I’m reproducing here a longish post I’ve just done over at Biologos (#82822), only because posts there are ditched after 6 months and I’d like to preserve it. Ted Davis posted a link to an excellent article by Dennis Danielson, on the prevalent myth that the old “geocentrism” implied anthropocentrism. But it also answered a question to me by PNG about sources for TOF’s claim in his blog series on heliocentrism that Renaissance folks preferred the new views because they elevated man to the celestial realm.

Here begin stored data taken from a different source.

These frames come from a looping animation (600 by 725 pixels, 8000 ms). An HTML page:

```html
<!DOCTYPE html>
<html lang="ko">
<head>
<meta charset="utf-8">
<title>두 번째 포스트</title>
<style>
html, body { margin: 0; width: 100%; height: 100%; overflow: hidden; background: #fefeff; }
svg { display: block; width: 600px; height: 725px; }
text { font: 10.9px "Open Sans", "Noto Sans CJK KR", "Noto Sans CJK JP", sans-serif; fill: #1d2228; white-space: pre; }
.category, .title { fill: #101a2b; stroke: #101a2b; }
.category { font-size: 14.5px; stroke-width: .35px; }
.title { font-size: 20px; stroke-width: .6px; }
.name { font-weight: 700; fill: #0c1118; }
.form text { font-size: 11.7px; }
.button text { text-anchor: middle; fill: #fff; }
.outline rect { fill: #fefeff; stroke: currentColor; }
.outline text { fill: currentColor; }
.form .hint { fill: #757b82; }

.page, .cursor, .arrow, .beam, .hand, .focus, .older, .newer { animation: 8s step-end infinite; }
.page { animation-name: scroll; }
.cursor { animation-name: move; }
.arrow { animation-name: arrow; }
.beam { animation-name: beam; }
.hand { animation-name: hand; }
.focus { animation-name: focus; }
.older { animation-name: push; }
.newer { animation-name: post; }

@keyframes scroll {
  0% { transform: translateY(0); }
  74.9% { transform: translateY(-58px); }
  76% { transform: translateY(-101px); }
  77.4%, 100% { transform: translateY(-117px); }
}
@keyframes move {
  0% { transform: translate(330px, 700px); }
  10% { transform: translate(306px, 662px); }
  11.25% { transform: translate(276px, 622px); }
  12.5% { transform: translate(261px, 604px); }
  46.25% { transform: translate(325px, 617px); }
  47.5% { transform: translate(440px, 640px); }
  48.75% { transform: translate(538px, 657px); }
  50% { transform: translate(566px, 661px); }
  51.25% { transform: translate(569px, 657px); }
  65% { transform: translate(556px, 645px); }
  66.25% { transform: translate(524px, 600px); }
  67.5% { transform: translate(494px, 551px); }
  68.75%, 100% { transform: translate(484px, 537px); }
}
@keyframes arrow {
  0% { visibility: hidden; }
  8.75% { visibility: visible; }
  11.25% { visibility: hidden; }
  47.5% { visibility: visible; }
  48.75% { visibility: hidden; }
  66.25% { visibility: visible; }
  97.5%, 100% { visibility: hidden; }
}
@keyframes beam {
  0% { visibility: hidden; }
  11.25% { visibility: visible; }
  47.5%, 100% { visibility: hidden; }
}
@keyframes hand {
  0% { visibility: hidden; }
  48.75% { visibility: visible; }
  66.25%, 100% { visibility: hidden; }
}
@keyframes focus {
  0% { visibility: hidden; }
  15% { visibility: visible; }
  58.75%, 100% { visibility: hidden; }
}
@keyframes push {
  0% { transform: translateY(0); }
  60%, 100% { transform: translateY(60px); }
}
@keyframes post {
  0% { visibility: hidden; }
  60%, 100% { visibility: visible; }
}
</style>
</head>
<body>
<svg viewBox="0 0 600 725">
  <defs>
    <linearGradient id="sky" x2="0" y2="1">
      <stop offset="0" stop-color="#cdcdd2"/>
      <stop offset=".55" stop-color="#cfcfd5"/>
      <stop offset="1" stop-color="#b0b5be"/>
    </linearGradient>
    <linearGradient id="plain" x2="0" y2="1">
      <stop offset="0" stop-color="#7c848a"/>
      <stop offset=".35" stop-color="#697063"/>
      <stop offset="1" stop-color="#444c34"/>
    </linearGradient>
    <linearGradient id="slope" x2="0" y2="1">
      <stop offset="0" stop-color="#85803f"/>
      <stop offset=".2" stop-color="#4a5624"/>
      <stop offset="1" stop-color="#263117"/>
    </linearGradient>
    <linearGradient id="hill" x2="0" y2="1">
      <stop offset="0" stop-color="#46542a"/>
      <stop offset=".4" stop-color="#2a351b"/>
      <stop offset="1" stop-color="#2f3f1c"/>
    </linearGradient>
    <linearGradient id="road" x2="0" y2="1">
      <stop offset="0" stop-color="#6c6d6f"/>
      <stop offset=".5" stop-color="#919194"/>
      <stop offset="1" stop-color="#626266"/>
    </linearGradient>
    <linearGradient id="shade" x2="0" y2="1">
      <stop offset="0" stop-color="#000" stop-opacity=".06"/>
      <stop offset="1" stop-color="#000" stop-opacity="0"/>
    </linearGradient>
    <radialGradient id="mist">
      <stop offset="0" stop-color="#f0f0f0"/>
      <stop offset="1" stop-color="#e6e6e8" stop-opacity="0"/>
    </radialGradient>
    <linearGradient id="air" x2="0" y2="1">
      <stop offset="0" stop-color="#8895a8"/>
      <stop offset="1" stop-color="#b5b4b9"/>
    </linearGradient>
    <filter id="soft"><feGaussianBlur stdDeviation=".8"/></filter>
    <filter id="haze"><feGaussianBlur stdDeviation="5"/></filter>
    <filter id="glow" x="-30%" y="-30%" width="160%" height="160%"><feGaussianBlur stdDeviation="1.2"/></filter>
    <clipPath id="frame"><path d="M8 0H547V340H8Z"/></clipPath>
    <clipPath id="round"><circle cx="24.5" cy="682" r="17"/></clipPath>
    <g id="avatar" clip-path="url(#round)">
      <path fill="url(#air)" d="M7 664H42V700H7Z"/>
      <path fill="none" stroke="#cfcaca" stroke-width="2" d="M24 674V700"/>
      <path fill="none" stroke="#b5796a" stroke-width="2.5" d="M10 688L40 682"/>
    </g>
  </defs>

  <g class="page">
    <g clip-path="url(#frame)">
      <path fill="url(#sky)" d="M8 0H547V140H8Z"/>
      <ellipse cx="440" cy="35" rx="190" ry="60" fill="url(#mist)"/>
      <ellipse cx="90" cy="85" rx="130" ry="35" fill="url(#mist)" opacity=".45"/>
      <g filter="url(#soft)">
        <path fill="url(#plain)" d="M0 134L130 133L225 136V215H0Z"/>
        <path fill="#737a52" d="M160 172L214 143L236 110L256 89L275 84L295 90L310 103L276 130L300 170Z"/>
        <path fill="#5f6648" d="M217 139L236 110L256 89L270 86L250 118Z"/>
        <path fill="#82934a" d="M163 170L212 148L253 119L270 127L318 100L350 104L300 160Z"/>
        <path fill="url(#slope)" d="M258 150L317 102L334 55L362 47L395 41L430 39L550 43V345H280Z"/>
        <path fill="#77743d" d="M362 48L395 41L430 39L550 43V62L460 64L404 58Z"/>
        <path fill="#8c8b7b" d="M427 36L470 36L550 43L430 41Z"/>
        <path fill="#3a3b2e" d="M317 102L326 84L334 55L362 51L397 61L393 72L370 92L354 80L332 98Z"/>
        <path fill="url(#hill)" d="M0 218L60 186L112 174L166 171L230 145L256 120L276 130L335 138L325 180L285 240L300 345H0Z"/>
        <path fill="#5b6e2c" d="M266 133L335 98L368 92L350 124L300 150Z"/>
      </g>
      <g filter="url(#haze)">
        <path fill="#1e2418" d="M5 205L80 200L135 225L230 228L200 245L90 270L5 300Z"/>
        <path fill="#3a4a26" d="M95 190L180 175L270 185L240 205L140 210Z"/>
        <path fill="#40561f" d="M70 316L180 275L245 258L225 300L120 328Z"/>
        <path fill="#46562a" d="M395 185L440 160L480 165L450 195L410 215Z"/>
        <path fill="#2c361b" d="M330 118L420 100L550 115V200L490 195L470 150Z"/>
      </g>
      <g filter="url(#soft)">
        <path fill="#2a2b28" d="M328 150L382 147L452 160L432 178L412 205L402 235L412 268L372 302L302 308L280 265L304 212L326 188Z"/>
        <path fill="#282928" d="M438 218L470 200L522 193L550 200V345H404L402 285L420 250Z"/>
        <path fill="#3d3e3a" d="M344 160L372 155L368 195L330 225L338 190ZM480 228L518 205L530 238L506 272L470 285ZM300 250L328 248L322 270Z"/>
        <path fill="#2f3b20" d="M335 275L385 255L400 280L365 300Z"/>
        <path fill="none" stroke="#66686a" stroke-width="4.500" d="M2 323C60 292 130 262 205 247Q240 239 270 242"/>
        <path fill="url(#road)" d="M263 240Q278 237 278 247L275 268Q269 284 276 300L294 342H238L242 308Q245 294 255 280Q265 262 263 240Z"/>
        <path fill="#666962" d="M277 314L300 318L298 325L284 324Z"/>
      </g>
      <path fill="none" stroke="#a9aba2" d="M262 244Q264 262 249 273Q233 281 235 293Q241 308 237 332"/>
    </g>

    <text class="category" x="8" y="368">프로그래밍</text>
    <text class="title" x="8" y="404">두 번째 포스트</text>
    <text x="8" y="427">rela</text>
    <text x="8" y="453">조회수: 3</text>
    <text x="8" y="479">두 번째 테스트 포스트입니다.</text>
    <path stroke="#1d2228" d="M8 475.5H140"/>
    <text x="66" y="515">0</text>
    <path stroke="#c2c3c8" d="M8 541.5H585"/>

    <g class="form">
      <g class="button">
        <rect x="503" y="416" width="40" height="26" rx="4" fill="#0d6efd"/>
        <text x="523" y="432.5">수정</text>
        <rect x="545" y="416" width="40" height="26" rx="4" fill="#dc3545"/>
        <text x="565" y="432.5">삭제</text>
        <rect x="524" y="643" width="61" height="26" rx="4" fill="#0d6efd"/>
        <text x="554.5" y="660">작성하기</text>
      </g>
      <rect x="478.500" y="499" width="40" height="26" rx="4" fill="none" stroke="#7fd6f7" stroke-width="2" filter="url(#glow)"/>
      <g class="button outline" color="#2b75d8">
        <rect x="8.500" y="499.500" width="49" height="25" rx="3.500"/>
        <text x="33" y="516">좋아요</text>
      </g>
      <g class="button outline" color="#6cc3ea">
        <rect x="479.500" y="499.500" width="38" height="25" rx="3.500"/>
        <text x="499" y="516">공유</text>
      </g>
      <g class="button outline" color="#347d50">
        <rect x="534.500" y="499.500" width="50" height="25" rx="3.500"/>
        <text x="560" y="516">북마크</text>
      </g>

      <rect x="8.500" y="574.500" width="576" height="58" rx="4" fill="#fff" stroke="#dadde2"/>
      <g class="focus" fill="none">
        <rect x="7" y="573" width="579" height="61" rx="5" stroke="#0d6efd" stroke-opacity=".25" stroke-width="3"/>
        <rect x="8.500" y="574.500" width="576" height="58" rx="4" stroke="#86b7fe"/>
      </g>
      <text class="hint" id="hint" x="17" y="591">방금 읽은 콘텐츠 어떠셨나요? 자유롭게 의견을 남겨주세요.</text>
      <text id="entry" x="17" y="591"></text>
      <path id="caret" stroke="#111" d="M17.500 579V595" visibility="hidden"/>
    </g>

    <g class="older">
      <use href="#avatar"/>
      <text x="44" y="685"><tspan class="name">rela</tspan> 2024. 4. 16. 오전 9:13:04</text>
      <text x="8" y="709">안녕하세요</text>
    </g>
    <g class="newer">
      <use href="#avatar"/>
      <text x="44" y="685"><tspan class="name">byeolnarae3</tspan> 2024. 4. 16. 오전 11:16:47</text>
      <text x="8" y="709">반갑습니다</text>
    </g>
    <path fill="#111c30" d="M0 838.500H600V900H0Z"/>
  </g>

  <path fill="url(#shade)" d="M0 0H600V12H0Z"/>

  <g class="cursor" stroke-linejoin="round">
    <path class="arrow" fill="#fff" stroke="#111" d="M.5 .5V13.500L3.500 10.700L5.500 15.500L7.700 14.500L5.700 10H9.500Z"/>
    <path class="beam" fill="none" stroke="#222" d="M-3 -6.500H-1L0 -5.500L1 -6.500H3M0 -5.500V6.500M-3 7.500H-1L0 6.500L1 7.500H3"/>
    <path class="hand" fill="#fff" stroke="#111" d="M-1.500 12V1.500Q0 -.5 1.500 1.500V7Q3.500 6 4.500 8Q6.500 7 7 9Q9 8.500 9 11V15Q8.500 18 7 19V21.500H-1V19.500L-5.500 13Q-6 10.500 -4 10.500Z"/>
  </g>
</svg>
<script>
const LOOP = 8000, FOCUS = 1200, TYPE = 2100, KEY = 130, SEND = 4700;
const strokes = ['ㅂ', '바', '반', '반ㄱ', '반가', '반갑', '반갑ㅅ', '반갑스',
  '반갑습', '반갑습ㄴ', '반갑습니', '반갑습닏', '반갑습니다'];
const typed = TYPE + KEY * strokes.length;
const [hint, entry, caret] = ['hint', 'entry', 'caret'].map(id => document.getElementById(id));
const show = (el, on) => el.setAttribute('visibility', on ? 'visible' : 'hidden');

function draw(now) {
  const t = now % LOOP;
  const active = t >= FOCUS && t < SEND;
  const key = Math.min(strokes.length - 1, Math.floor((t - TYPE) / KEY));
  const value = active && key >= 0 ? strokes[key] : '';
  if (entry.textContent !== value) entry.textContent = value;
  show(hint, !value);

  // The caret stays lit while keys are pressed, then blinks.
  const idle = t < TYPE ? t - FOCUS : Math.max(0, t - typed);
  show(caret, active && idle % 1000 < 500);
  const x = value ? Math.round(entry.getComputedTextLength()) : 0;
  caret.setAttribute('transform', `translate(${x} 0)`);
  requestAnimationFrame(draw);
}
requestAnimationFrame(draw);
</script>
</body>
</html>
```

My post follows:
That article is the business, Ted – ticks all the boxes and specifically responds to PNG’s query.
…Which was to query TOF’s claim that humanism gravitated(!) towards heliocentrism to elevate mankind to the celestial realm – and we have it there in the words of Galileo himself, eg:
[this account militates against] “those who assert, principally on the grounds that it has neither motion nor light, that the earth must be excluded from the dance of the stars. For … the earth does have motion, … it surpasses the moon in brightness, and … it is not the sump where the universe’s ﬁlth and ephemera collect.”
“As for the earth, we seek … to ennoble and perfect it when we strive to make it like the celestial bodies, and, as it were, place it in heaven, from whence your philosophers have banished it.”
I’m struck by how Danielson astutely resolves the apparent paradox between demoting the earth and yet exalting man as the “mediocrity principle” (the flip side of the Copernican cliché) takes hold:
But the trick of this supposed dethronement is that, while purportedly rendering “Man” less cosmically and metaphysically important, it actually enthrones us modern “scientiﬁc” humans in all our enlightened superiority. It declares, in effect, “We’re truly very special because we’ve shown that we’re not so special.”
…Instead it offers — if anything at all — a specialness that is cast in exclusively existential or Promethean terms, with humankind lifting itself up by its own bootstraps and heroically, though in the end pointlessly, defying the universal silence.
This is a thoroughly Renaissance humanist idea (and you’ll be aware how closely it resonates with my work on “fallen nature” and Prometheus).
Incidentally, there’s a nod in the article to Lou Jost’s equally mythical assertion (on this or an earlier thread) that Christian teaching has always been afraid of consideration of extraterrestrial life. I showed him Richard Baxter, but here’s Kepler, the Lutheran (and humanist), simply assuming it to be the case in Christ’s cosmos:
“Let the Jovian creatures, therefore, have something with which to console themselves [for being less important than a celestial earth]. Let them even have … their own four planets.”
Danielson points to reasons why the Copernican cliché is harmful – (a) it falsifies history and the history of ideas, when science should be about truth, (b) it forecloses the very important consideration of our own place in the universe and (c):
It impedes a critical evaluation of what may be the hidden “teleology” of materialist modernism.
…a hidden teleology that some of us have noted repeatedly in Darwinian evolutionary writing.
Danielson hopes to help put the record straight, but notes:
Over the past century a handful of other scholars have in their own ways drawn attention to medieval geocentrism’s non-anthropocentric character or to anthropocentric tendencies within Copernicanism, but their arguments, however robust, have apparently simply not registered in either the popular or the scholarly scientiﬁc mind.
But is the problem mere lack of information? He optimistically hopes:
My assumption in attempting these tasks is that, if professional physicists and astronomers can be made aware of the fallacy of the cliché, then its days maybe numbered.
Sadly, this assumes there’s mo metaphysical commitment to the mythical version, which is doubtful. There is indeed total ideological commitment to it, or it would hardly be the case that:
It is a claim that one hears not only in Hollywood B-movies but also from more scientiﬁcally reputable sources. Most high school science texts [my emphasis] seem to say so, as do many university-level “Astronomy 101” syllabuses.
And that raises the question why, if it is inadmissable to teach religious or metaphysical opinion in science, it is permissible to teach sheer lies as history – with a clear metaphysical agenda – in science? Science teachers like Merv have a serious challenge on hand, it seems to me.